Born 1986 Aberdeen, UK

Artist living and working in London.

Graduated from Central Saint Martins in 2008 with a BA in Fine Art, followed by an MA in History of Art and Photography from Birkbeck University of London in 2015.

In her current practice Lorna Robertson is intrigued by way that a peculiar type of exhibitionism around photographs of the male body has developed in the 21st century; from the idealised and the erotic to the athletic and the violent. Lorna draws on the techniques and principles of photomontage to make 2D and video works that bring together aspects of masculine culture that are disparate; blood stained boxers unexpectedly meet with the lure of reclining undressed models. Whilst photomontage as a process is close to 170 years old, Lorna wants to see what it can offer us in the 21st century as we grapple with digital visual culture. The process of fragmentation and re-assembly of visual material provides us with a wider possibility of interpretation than the original photographs allow.
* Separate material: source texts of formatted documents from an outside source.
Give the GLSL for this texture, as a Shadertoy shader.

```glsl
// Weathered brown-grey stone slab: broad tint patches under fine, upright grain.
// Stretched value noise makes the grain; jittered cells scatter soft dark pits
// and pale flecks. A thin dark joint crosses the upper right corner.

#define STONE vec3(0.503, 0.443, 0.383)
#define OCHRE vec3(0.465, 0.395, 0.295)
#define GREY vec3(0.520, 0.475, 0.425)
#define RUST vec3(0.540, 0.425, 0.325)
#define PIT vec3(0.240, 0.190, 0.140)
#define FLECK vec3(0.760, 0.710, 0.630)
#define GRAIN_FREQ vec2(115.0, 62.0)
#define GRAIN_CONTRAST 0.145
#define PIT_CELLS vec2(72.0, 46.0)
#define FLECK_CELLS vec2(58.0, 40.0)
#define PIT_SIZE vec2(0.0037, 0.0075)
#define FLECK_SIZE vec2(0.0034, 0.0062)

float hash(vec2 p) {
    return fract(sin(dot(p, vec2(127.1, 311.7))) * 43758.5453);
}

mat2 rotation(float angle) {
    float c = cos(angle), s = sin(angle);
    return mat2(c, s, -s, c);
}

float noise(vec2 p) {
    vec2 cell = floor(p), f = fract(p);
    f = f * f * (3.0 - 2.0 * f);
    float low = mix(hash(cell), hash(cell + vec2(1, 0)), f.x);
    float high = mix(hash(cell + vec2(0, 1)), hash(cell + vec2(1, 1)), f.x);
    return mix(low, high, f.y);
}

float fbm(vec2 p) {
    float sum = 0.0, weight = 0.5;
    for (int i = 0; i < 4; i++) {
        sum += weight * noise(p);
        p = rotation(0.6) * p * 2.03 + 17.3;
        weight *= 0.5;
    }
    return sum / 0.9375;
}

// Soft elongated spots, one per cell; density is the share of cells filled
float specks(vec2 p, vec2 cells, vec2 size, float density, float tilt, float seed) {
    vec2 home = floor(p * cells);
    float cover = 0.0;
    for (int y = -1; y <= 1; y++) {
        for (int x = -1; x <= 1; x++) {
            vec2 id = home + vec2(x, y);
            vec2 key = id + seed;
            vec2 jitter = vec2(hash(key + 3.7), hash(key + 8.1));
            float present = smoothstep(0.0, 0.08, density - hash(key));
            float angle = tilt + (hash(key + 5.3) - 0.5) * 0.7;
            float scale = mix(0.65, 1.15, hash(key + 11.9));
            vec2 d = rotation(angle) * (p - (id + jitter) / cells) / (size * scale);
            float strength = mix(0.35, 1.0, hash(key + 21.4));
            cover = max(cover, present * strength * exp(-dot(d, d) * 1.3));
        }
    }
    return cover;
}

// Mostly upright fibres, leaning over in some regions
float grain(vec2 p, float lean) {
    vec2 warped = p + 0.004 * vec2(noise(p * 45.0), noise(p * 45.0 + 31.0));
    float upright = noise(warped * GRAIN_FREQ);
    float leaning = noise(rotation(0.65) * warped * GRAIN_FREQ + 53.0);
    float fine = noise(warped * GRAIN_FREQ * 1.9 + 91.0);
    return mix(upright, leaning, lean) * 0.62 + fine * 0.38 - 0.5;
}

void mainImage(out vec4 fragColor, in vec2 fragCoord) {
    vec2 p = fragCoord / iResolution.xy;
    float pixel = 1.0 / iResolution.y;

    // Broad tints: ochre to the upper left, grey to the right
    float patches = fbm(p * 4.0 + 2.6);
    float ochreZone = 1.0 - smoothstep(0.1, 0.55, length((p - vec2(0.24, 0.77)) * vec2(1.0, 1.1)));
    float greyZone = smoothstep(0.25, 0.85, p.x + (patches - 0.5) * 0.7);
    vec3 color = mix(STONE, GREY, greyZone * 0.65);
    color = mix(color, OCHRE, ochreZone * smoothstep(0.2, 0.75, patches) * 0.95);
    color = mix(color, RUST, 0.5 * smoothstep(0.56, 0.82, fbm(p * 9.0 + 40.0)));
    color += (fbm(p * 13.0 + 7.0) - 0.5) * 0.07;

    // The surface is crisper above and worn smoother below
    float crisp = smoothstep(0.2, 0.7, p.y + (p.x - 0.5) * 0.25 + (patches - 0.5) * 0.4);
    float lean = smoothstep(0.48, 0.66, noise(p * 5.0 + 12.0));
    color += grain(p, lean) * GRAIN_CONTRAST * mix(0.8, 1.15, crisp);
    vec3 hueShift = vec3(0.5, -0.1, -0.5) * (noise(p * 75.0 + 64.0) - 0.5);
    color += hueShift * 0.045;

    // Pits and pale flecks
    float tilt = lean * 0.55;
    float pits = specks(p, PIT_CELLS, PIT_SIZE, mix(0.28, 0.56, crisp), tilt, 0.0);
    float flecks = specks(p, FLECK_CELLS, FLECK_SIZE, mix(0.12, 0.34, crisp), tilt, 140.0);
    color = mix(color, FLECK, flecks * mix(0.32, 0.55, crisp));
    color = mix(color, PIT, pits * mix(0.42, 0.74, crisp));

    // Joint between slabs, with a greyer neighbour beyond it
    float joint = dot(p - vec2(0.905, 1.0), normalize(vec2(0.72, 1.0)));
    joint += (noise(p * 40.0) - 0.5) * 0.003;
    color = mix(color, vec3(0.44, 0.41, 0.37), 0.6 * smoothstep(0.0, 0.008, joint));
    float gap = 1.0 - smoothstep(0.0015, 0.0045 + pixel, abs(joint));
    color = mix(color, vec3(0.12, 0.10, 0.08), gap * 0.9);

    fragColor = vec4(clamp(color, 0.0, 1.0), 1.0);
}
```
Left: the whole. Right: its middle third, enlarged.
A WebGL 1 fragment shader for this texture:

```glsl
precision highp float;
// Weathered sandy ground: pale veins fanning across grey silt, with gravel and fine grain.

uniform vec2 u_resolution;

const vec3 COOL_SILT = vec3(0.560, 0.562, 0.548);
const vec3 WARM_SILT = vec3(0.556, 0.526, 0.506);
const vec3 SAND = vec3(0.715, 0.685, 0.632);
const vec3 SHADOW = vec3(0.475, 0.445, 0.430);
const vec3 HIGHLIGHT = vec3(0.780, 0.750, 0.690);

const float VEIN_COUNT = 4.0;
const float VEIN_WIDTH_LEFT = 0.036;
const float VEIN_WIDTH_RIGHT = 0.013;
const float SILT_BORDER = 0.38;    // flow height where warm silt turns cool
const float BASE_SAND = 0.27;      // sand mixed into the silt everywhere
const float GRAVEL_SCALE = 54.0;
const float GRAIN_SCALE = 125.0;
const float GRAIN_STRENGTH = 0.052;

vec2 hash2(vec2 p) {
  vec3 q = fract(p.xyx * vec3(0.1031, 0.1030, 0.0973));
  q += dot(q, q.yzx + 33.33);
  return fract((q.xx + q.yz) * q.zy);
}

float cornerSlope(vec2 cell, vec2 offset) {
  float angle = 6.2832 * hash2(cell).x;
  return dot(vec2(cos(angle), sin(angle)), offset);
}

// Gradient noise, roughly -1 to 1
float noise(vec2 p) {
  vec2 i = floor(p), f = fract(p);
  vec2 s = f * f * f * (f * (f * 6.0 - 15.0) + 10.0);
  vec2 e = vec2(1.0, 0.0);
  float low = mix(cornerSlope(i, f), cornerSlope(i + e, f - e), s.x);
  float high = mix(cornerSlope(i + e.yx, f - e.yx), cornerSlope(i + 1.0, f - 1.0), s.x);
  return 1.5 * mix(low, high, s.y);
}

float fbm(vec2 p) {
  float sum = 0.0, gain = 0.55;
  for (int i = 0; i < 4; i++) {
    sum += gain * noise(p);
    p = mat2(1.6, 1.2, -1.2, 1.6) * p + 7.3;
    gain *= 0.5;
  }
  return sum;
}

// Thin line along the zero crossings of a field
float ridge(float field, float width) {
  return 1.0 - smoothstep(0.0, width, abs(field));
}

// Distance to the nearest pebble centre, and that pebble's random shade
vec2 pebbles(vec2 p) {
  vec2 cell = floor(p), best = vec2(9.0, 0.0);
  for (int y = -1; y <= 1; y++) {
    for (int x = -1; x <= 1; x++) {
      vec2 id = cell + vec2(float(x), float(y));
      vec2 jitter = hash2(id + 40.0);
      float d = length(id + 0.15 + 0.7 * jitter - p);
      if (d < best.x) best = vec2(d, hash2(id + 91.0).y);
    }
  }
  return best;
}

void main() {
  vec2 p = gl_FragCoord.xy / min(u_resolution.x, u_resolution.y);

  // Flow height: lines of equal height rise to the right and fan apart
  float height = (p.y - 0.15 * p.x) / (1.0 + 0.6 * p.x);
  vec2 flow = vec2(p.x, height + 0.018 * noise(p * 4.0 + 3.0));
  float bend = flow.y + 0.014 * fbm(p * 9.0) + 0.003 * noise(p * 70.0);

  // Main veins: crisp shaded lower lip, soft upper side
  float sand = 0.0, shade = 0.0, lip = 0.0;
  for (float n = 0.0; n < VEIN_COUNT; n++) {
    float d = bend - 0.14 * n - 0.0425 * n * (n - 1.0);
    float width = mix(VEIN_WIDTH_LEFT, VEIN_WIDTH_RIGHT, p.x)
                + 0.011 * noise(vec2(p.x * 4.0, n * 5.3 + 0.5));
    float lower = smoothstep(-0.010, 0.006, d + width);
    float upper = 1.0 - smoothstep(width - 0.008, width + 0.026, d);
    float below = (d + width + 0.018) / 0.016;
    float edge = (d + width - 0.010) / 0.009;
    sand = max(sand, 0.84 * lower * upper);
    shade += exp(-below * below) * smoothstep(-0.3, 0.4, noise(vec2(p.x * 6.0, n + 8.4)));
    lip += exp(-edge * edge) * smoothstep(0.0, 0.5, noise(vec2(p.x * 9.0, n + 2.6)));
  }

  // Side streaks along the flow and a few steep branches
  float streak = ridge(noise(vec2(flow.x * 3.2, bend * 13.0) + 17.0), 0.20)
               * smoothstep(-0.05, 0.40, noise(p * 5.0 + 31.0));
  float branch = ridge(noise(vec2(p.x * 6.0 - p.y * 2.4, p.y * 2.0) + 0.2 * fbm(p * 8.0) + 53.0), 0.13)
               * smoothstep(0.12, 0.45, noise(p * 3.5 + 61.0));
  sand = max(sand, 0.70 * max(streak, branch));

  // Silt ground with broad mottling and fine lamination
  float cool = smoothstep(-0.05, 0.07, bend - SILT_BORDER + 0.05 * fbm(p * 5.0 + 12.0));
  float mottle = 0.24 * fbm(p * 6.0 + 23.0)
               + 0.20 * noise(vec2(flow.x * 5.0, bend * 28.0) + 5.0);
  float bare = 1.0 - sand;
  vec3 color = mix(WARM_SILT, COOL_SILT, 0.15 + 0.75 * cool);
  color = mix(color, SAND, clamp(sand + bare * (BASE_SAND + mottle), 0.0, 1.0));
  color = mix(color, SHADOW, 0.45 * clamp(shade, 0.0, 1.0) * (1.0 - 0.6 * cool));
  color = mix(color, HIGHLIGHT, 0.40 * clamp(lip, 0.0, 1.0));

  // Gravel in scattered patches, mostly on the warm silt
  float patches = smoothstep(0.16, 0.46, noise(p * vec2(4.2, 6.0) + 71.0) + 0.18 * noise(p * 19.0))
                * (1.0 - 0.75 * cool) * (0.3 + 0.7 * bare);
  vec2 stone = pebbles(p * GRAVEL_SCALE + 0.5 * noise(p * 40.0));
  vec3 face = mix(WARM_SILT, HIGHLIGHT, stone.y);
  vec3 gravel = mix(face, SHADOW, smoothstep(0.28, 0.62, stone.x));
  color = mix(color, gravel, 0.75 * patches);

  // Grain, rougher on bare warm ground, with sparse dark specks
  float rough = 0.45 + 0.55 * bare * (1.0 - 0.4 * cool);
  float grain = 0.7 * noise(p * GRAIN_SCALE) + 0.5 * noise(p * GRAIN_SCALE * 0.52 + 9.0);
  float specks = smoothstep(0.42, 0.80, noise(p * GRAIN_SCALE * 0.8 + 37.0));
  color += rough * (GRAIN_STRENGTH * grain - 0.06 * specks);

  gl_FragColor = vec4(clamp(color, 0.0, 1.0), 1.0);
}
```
At it’s most exciting; the end result of photomontage produces new and unexpected responses in the viewer.


Photography and Identity

Article on Lorna's research into photography and identity in British society during the 1970s- 1980s, in the work of the feminist socialist photographer Jo Spence (1934-1992). Drawing on archive material in the Jo Spence Memorial Library at Birkbeck University of London, Lorna discusses the influence that personal and mass photography have on the way that we construct ideas about our identity.